It’s being called a medical breakthrough and rightfully so. Each year 10.9 % of women ages 15 to 44 are diagnosed with infertility and 7.4 million women use infertility services each year. One percent of those patient have Premature Ovarian Failure (POF), a condition where the ovaries fail to produce eggs earlier than age 40.
In a story that began in the Congo and ended in Belgium, a 11 year old child had sickle cell anemia emigrated to Belgium where they gave her a bone marrow transplant which is used in some countries to cure the disease. Part of the procedure involved using chemotherapy to disable her immune system which had the potential of making her permanently sterile because her ovaries would not be able to function.
At the age of 13, her doctors removed her right ovary and saved its tissue fragments in an attempt to preserve her ability to have children. Unfortunately during the bone marrow transplant, the patient’s left ovary was damaged which meant she could not have children.
Ten years later, the patient wanted to conceive so her doctors thawed the ovarian frozen tissue taken 10 years earlier and then transplanted it into her body. The tissue responded to the woman’s hormone and she began menstruating 5 months later. Miraculously, the patient became pregnant and delivered a healthy baby boy who weighed 6.9 pounds. The woman’s transplanted ovary continues to function and it is assumed that she can have more children in the future. This accomplishment has changed the landscape of infertility treatment for patients with premature ovarian failure and more research is anticipated because this patient began puberty before her ovary was removed.

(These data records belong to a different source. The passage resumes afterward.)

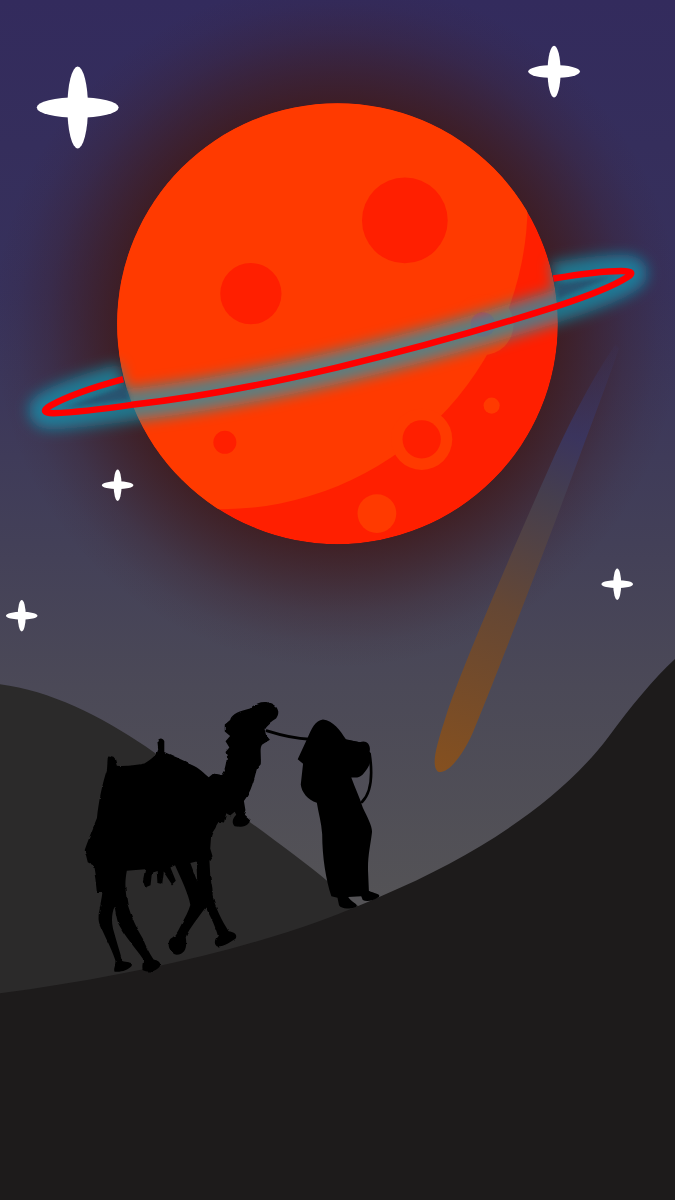
<!DOCTYPE html>
<html lang="en">
<head>
<meta charset="utf-8">
<title>Desert Night Under a Ringed Planet</title>
<style>
:root {
  --sky-top: #332b5d;
  --sky-upper: #37315b;
  --sky-mid: #434058;
  --sky-low: #4b4957;
  --sky-horizon: #545356;
  --halo: #3f1a1b;
  --planet: #ff3a00;
  --planet-shade: #ff1f00;
  --ring: #ff0000;
  --ring-glow: #0f9dbb;
  --ring-gap: #2a4a68;
  --comet-head: #85501f;
  --comet-tail: #3a3663;
  --dune-far: #2b2a2a;
  --dune-near: #1d1b1b;
  --silhouette: #000;
  --star: #fff;
}
html, body { margin: 0; padding: 0; overflow: hidden; background: var(--dune-near); }
.poster { position: relative; width: 675px; height: 1200px; overflow: hidden; }
.poster svg { display: block; width: 675px; height: 1200px; }
.planet-light { fill: var(--planet); }
.planet-dark { fill: var(--planet-shade); }
.stars { fill: var(--star); }
.ring-line { fill: none; stroke: var(--ring); stroke-width: 8.5; stroke-linejoin: round; }
.ring-aura { fill: none; stroke: var(--ring-glow); stroke-width: 42; stroke-linejoin: round; opacity: .68; }
.ring-gap { fill: var(--ring-gap); opacity: .75; }
.figures { fill: var(--silhouette); }
.rope { fill: none; stroke: var(--silhouette); stroke-width: 4; stroke-linecap: round; }
.dune-far { fill: var(--dune-far); }
.dune-near { fill: var(--dune-near); }
</style>
</head>
<body>
<main class="poster">
<svg viewBox="0 0 882 1568" role="img" aria-label="A traveller leads a camel up a dark dune beneath a red ringed planet, stars and a comet">
  <defs>
    <linearGradient id="sky" x1="0" y1="0" x2="0" y2="1180" gradientUnits="userSpaceOnUse">
      <stop offset="0" stop-color="var(--sky-top)"/>
      <stop offset=".32" stop-color="var(--sky-upper)"/>
      <stop offset=".6" stop-color="var(--sky-mid)"/>
      <stop offset=".76" stop-color="var(--sky-low)"/>
      <stop offset="1" stop-color="var(--sky-horizon)"/>
    </linearGradient>
    <radialGradient id="halo" cx="441" cy="423" r="450" gradientUnits="userSpaceOnUse">
      <stop offset=".62" stop-color="var(--halo)" stop-opacity=".88"/>
      <stop offset=".72" stop-color="var(--halo)" stop-opacity=".6"/>
      <stop offset=".84" stop-color="var(--halo)" stop-opacity=".25"/>
      <stop offset=".93" stop-color="var(--halo)" stop-opacity=".07"/>
      <stop offset="1" stop-color="var(--halo)" stop-opacity="0"/>
    </radialGradient>
    <linearGradient id="comet" x1="806" y1="450" x2="575" y2="1010" gradientUnits="userSpaceOnUse">
      <stop offset="0" stop-color="var(--comet-tail)" stop-opacity=".1"/>
      <stop offset=".22" stop-color="var(--comet-tail)" stop-opacity=".85"/>
      <stop offset=".36" stop-color="#46404f" stop-opacity=".9"/>
      <stop offset=".62" stop-color="#654734"/>
      <stop offset="1" stop-color="var(--comet-head)"/>
    </linearGradient>
    <filter id="ring-blur" x="-20" y="260" width="930" height="380" filterUnits="userSpaceOnUse">
      <feGaussianBlur stdDeviation="9"/>
    </filter>
    <filter id="gap-blur" x="-20" y="260" width="930" height="380" filterUnits="userSpaceOnUse">
      <feGaussianBlur stdDeviation="3"/>
    </filter>
    <filter id="ragged-edge" x="90" y="890" width="430" height="410" filterUnits="userSpaceOnUse">
      <feTurbulence type="fractalNoise" baseFrequency=".11" numOctaves="2" seed="4" result="noise"/>
      <feDisplacementMap in="SourceGraphic" in2="noise" scale="5" xChannelSelector="R" yChannelSelector="G" color-interpolation-filters="sRGB"/>
    </filter>
    <clipPath id="planet-disc"><circle cx="441" cy="423" r="288"/></clipPath>
    <path id="ring-path" d="M723 364 C752 359 786 354 812 354 C826 354 828 357 820 362 C803 373 768 387 728 400 C640 428 545 455 441 480 C340 504 250 520 172 529 C130 535 92 539 70 540 C57 540 55 536 66 530 C88 518 122 506 161 495.500"/>
    <g id="star">
      <ellipse rx="53.500" ry="13.500"/>
      <ellipse rx="13.500" ry="53.500"/>
    </g>
  </defs>

  <rect id="night-sky" width="882" height="1568" fill="url(#sky)"/>
  <circle id="planet-halo" cx="441" cy="423" r="450" fill="url(#halo)"/>

  <g class="stars">
    <use href="#star" transform="translate(101.500 140.500)"/>
    <use href="#star" transform="translate(724 93.500) scale(.632)"/>
    <use href="#star" transform="translate(153.700 634) scale(.385)"/>
    <use href="#star" transform="translate(806.500 763.300) scale(.385)"/>
    <use href="#star" transform="translate(28.400 804.500) scale(.385)"/>
  </g>

  <g id="planet" clip-path="url(#planet-disc)">
    <circle class="planet-dark" cx="441" cy="423" r="288"/>
    <circle class="planet-light" cx="288" cy="264" r="401.500"/>
    <circle class="planet-dark" cx="529" cy="288" r="56"/>
    <circle class="planet-dark" cx="327.800" cy="383.700" r="40"/>
    <circle class="planet-dark" cx="293.800" cy="578" r="15"/>
    <circle class="planet-light" cx="631" cy="424" r="40"/>
    <circle class="planet-dark" cx="631" cy="424" r="16" style="fill:#f02a20"/>
    <circle class="planet-light" cx="551" cy="574" r="40"/>
    <circle class="planet-dark" cx="551" cy="574" r="25"/>
    <circle class="planet-light" cx="492.500" cy="671" r="25.300"/>
    <circle class="planet-light" cx="642.400" cy="530" r="10.500"/>
  </g>

  <g id="planet-ring">
    <g filter="url(#ring-blur)"><use class="ring-aura" href="#ring-path"/></g>
    <g class="ring-gap" filter="url(#gap-blur)">
      <path d="M728 371 L800 361 L729 390 Z"/>
      <path d="M84 533 L163 504 L170 522 Z"/>
    </g>
    <use class="ring-line" href="#ring-path"/>
  </g>

  <path id="comet-trail" fill="url(#comet)" d="M804 450 C770 500 740 560 715 617 C678 700 600 880 583 935 C570 975 563 1000 572 1008 C584 1014 607 985 620 952 C650 880 740 645 764 578 C782 530 797 490 809 455 Z"/>

  <path class="dune-far" d="M0 894 C65 902 132 936 190 975 C240 1010 288 1045 325 1073 C362 1100 400 1128 430 1153 L500 1210 V1320 H0 Z"/>
  <path class="dune-near" d="M0 1298 C105 1284 205 1265 300 1240 C375 1220 440 1197 500 1170 C620 1119 730 1049 795 963 C825 922 855 886 882 861 V1568 H0 Z"/>

  <g class="figures" filter="url(#ragged-edge)">
    <path id="camel" fill-rule="evenodd" d="M142 992 C143 987 150 987 151 991 L154 1002 C165 1003 178 1001 190 999 C200 993 207 987 208 980 L207 970 C209 965 214 965 216 970 L216 984 C225 988 240 994 250 1000 C262 1005 268 1012 274 1017 L280 1012 L290 1014 C296 1008 296 1000 298 990 L296 984 L301 978 L296 970 L302 963 L295 957 L295 948 L302 942 C304 934 315 930 328 927 C336 919 348 916 356 921 C366 925 367 934 362 940 C356 944 350 948 347 954 L349 962 L354 968 L344 974 C340 978 343 990 342 1000 L337 1006 C333 1020 330 1035 320 1048 L322 1060 L320 1066 L328 1073 C327 1080 317 1083 308 1081 C303 1076 306 1070 310 1066 L308 1062 L302 1067 L297 1064 L294 1076 L287 1075 L284 1080 C283 1085 277 1090 277 1096 L276 1110 L279 1120 L275 1126 L276 1145 C277 1155 280 1162 279 1170 C282 1187 292 1205 300 1218 C308 1219 312 1223 309 1228 C302 1232 296 1238 285 1238 C280 1235 282 1228 286 1224 C283 1212 276 1198 270 1187 C262 1198 248 1215 244 1226 C246 1238 244 1248 232 1249 C222 1246 219 1234 224 1228 C232 1224 234 1217 238 1210 C243 1200 248 1192 250 1184 C248 1170 238 1150 230 1132 L224 1135 L231 1152 L226 1157 L218 1145 L214 1140 L212 1156 L207 1155 L206 1138 L200 1140 L198 1158 L191 1161 L188 1152 L191 1137 L167 1139 C164 1155 165 1165 168 1183 C173 1200 180 1215 188 1228 C192 1238 197 1248 202 1255 C212 1257 213 1263 207 1267 C202 1271 194 1272 188 1269 C186 1264 189 1258 188 1254 C178 1240 165 1225 158 1212 C154 1205 153 1195 151 1186 C147 1195 147 1205 149 1215 C153 1230 158 1245 161 1257 C168 1259 176 1258 173 1264 C168 1269 160 1272 151 1271 C149 1266 153 1261 152 1256 C147 1240 138 1225 132 1210 C127 1200 133 1185 135 1168 L128 1168 L126 1150 L123 1132 L116 1128 L112 1112 C118 1095 124 1080 128 1070 C130 1050 135 1025 141 1007 Z M250 1129 L258 1127 L259 1153 Z"/>
  </g>
  <g class="figures">
    <path id="traveller" d="M422 940 C435 941 445 955 452 966 L470 970 C478 966 485 972 483 982 C488 992 482 1003 474 1012 C468 1018 462 1015 459 1016 C464 1030 470 1042 474 1055 C480 1068 487 1080 486 1088 C484 1105 480 1120 481 1140 L482 1164 C490 1168 498 1168 495 1172 C488 1177 479 1179 474 1176 L472 1171 L455 1172 C460 1180 469 1181 465 1185 C456 1188 446 1188 443 1183 L441 1173 L433 1171 C426 1150 421 1120 421 1090 C420 1075 416 1062 414 1049 C402 1045 394 1035 393 1025 L396 998 L389 992 L402 964 C407 952 412 941 422 940 Z"/>
    <path class="rope" d="M349 955 C368 961 385 965 405 966"/>
    <path class="rope" d="M448 968 L478 973"/>
    <path class="rope" d="M483 985 C487 1012 485 1036 473 1048" style="stroke-width:3.500"/>
  </g>
</svg>
</main>
</body>
</html>
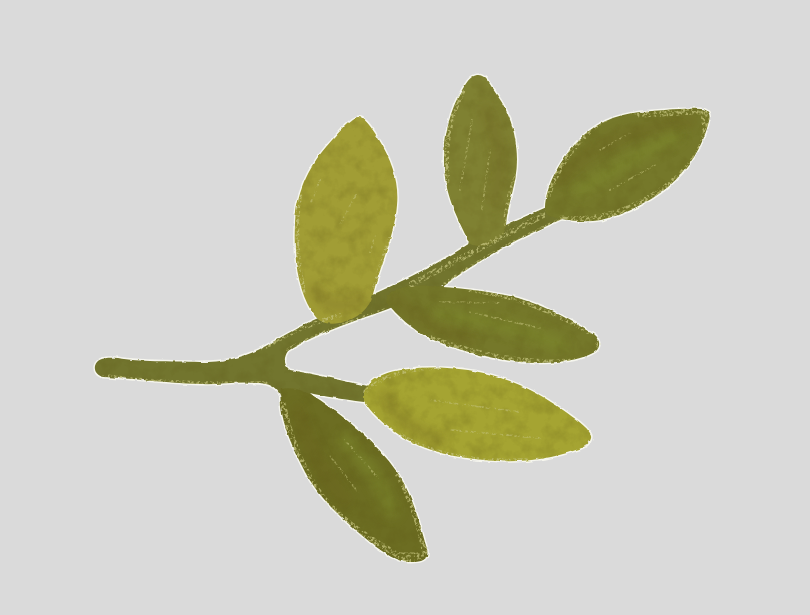
<!DOCTYPE html>
<html lang="en">
<head>
<meta charset="utf-8">
<title>Olive branch</title>
<style>
:root {
  --ground: #dadada;
  --edge: #f6f6ee;
  --stem: #72742d;
  --olive: #75782a;
  --olive-deep: #6c6d24;
  --moss: #7f8130;
  --lime: #a19d35;
  --lime-bright: #a5a433;
  --chalk: #c3c27c;
  --umber: #6b5c1c;
}
html, body { margin: 0; height: 100%; overflow: hidden; background: var(--ground); }
.branch { display: block; width: 810px; height: 615px; }
.ground { fill: var(--ground); }
.edge { fill: var(--edge); stroke: var(--edge); stroke-width: 3; stroke-linejoin: round; }
.stem { fill: var(--stem); }
.leaf-top { fill: var(--moss); }
.leaf-tip, .leaf-right { fill: var(--olive); }
.leaf-bottom { fill: var(--olive-deep); }
.leaf-tall { fill: var(--lime); }
.leaf-low { fill: var(--lime-bright); }
.strokes { fill: none; stroke-linecap: round; }
.chalk { stroke: var(--chalk); }
.shade { stroke: var(--umber); }
.glow { stroke: #7f8b2f; }
</style>
</head>
<body>
<svg class="branch" viewBox="0 0 810 615" role="img" aria-label="Painted branch with six olive green leaves">
  <defs>
    <path id="stem" d="M95 366C97 358 106 357 118 358C138 362 170 361 200 362C225 362 242 358 262 348C282 337 300 326 316 319C340 311 358 303 374 294C405 280 440 263 470 243L506 225L549 206L562 219C538 230 520 238 504 247C480 261 462 272 443 286L388 309C352 322 312 335 288 351C283 358 284 366 290 370C315 374 342 381 368 386L364 402C342 399 322 396 310 393L318 400L282 400C279 390 274 386 266 384C240 380 222 385 200 384C165 383 140 379 104 377C97 376 94 371 95 366Z"/>
    <path id="leaf-tall" d="M358 117C364 117 370 125 378 138C393 162 399 184 397 205C395 234 380 266 373 294C370 308 358 319 340 323C329 325 320 323 315 316C300 297 293 262 295 225C296 194 308 168 326 147C337 135 350 118 358 117Z"/>
    <path id="leaf-top" d="M477 75C486 74 490 85 497 95C510 113 517 136 517 160C517 184 507 205 506 225C503 236 494 246 480 246C472 246 467 242 466 236C456 215 444 192 444 162C444 134 451 108 461 92C466 83 470 76 477 75Z"/>
    <path id="leaf-tip" d="M545 207C546 188 557 164 576 143C594 123 615 115 640 112C665 110 683 108 701 109C708 109 711 114 709 121C703 146 690 168 668 187C647 204 622 215 601 220C582 223 563 220 550 216C546 214 545 211 545 207Z"/>
    <path id="leaf-right" d="M387 297C392 288 409 285 428 286C460 288 490 291 518 298C549 307 574 322 594 335C600 340 601 346 596 351C585 359 562 363 535 363C501 362 463 352 431 339C412 330 396 314 388 304Z"/>
    <path id="leaf-low" d="M364 392C368 379 386 371 408 369C435 366 463 368 488 374C519 382 543 396 563 410C574 418 588 427 591 435C592 442 586 447 576 450C551 459 525 462 500 461C468 460 438 454 416 444C394 434 373 416 364 401Z"/>
    <path id="leaf-bottom" d="M281 389C293 386 307 391 320 400C347 419 377 443 397 472C414 497 420 526 427 549C429 559 423 562 412 562C399 563 386 555 370 542C343 520 316 496 302 466C288 438 278 413 281 389Z"/>
    <g id="silhouette">
      <use href="#stem"/><use href="#leaf-tall"/><use href="#leaf-top"/><use href="#leaf-tip"/>
      <use href="#leaf-right"/><use href="#leaf-low"/><use href="#leaf-bottom"/>
    </g>
    <clipPath id="branch-area">
      <use href="#stem"/><use href="#leaf-tall"/><use href="#leaf-top"/><use href="#leaf-tip"/>
      <use href="#leaf-right"/><use href="#leaf-low"/><use href="#leaf-bottom"/>
    </clipPath>
    <filter id="soft" x="-20%" y="-20%" width="140%" height="140%"><feGaussianBlur stdDeviation="5"/></filter>
    <filter id="rough-edge" filterUnits="userSpaceOnUse" x="80" y="60" width="650" height="520">
      <feTurbulence type="fractalNoise" baseFrequency="0.12" numOctaves="2" seed="4"/>
      <feDisplacementMap in="SourceGraphic" scale="3" xChannelSelector="R" yChannelSelector="G"/>
    </filter>
    <filter id="dry-brush" filterUnits="userSpaceOnUse" x="80" y="60" width="650" height="520">
      <feTurbulence type="fractalNoise" baseFrequency="0.35" numOctaves="3" seed="9"/>
      <feColorMatrix values="0 0 0 0 0  0 0 0 0 0  0 0 0 0 0  5 0 0 0 -2.3" result="grain"/>
      <feComposite in="SourceGraphic" in2="grain" operator="in"/>
    </filter>
    <filter id="pigment" filterUnits="userSpaceOnUse" x="80" y="60" width="650" height="520" color-interpolation-filters="sRGB">
      <feTurbulence type="fractalNoise" baseFrequency="0.07" numOctaves="4" seed="12"/>
      <feColorMatrix values="0 0 0 0 0.36  0 0 0 0 0.33  0 0 0 0 0.08  2.2 0 0 0 -0.95"/>
      <feComposite in2="SourceGraphic" operator="in"/>
    </filter>
  </defs>

  <rect class="ground" width="810" height="615"/>

  <g id="olive-branch" filter="url(#rough-edge)">
    <use class="edge" href="#silhouette"/>
    <use class="stem" href="#stem"/>
    <use class="leaf-tall" href="#leaf-tall"/>
    <use class="leaf-top" href="#leaf-top"/>
    <use class="leaf-tip" href="#leaf-tip"/>
    <use class="leaf-right" href="#leaf-right"/>
    <use class="leaf-low" href="#leaf-low"/>
    <use class="leaf-bottom" href="#leaf-bottom"/>
  </g>

  <g id="paint-texture" clip-path="url(#branch-area)">
    <g class="strokes glow" filter="url(#soft)" stroke-width="16" opacity=".5">
      <path d="M580 190Q620 165 676 135"/>
      <path d="M440 315Q500 320 560 345"/>
      <path d="M345 440Q375 470 392 510"/>
    </g>
    <g class="strokes shade" filter="url(#soft)" stroke-width="14" opacity=".25">
      <path d="M315 290Q330 315 360 300"/>
      <path d="M485 110Q508 150 494 200"/>
      <path d="M385 395Q395 425 440 440"/>
      <path d="M298 410Q310 460 345 500"/>
      <path d="M395 298Q420 325 470 340"/>
      <path d="M560 180Q600 130 690 122"/>
    </g>
    <use href="#silhouette" filter="url(#pigment)" opacity=".22"/>
    <g class="strokes chalk" filter="url(#dry-brush)" stroke-width="4" opacity=".75">
      <path d="M104 376Q150 382 200 383T266 383"/>
      <path d="M288 350Q320 332 386 310"/>
      <path d="M412 284L545 214" stroke-width="6"/>
      <path d="M445 284Q490 252 560 220"/>
      <path d="M262 349Q300 326 340 315"/>
      <path d="M304 292Q293 240 300 196"/>
      <path d="M374 292Q381 266 390 240" stroke-width="6"/>
      <path d="M447 180Q442 130 462 92" stroke-width="6"/>
      <path d="M506 224Q508 198 516 176" stroke-width="6"/>
      <path d="M562 219Q610 224 658 193T708 121" stroke-width="7"/>
      <path d="M548 196Q560 160 588 133T640 113" stroke-width="5"/>
      <path d="M640 114L704 111L706 130" stroke-width="7"/>
      <path d="M430 338Q500 364 560 362T598 345" stroke-width="6"/>
      <path d="M470 290Q530 298 590 333"/>
      <path d="M400 435Q440 461 510 461T588 446" stroke-width="5"/>
      <path d="M365 392Q390 368 440 368"/>
      <path d="M283 404Q292 450 316 488T412 562" stroke-width="6"/>
      <path d="M398 473Q418 510 426 556L400 556" stroke-width="7"/>
    </g>
    <g class="strokes chalk" filter="url(#dry-brush)" stroke-width="2" opacity=".55">
      <path d="M311 202L320 180"/>
      <path d="M370 252L375 236"/>
      <path d="M340 225L356 195"/>
      <path d="M460 190L472 120"/>
      <path d="M482 210L490 150"/>
      <path d="M610 190L655 165"/>
      <path d="M600 150L632 132"/>
      <path d="M470 312L540 328"/>
      <path d="M440 302L500 303"/>
      <path d="M430 400L520 412"/>
      <path d="M450 430L540 438"/>
      <path d="M330 456L358 492"/>
      <path d="M345 440L378 478"/>
    </g>
  </g>
</svg>
</body>
</html>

It is still not known whether the same level of success could occur in women who had not yet reached puberty.
If you had premature ovarian failure, would you consider having this procedure? Please share your thoughts.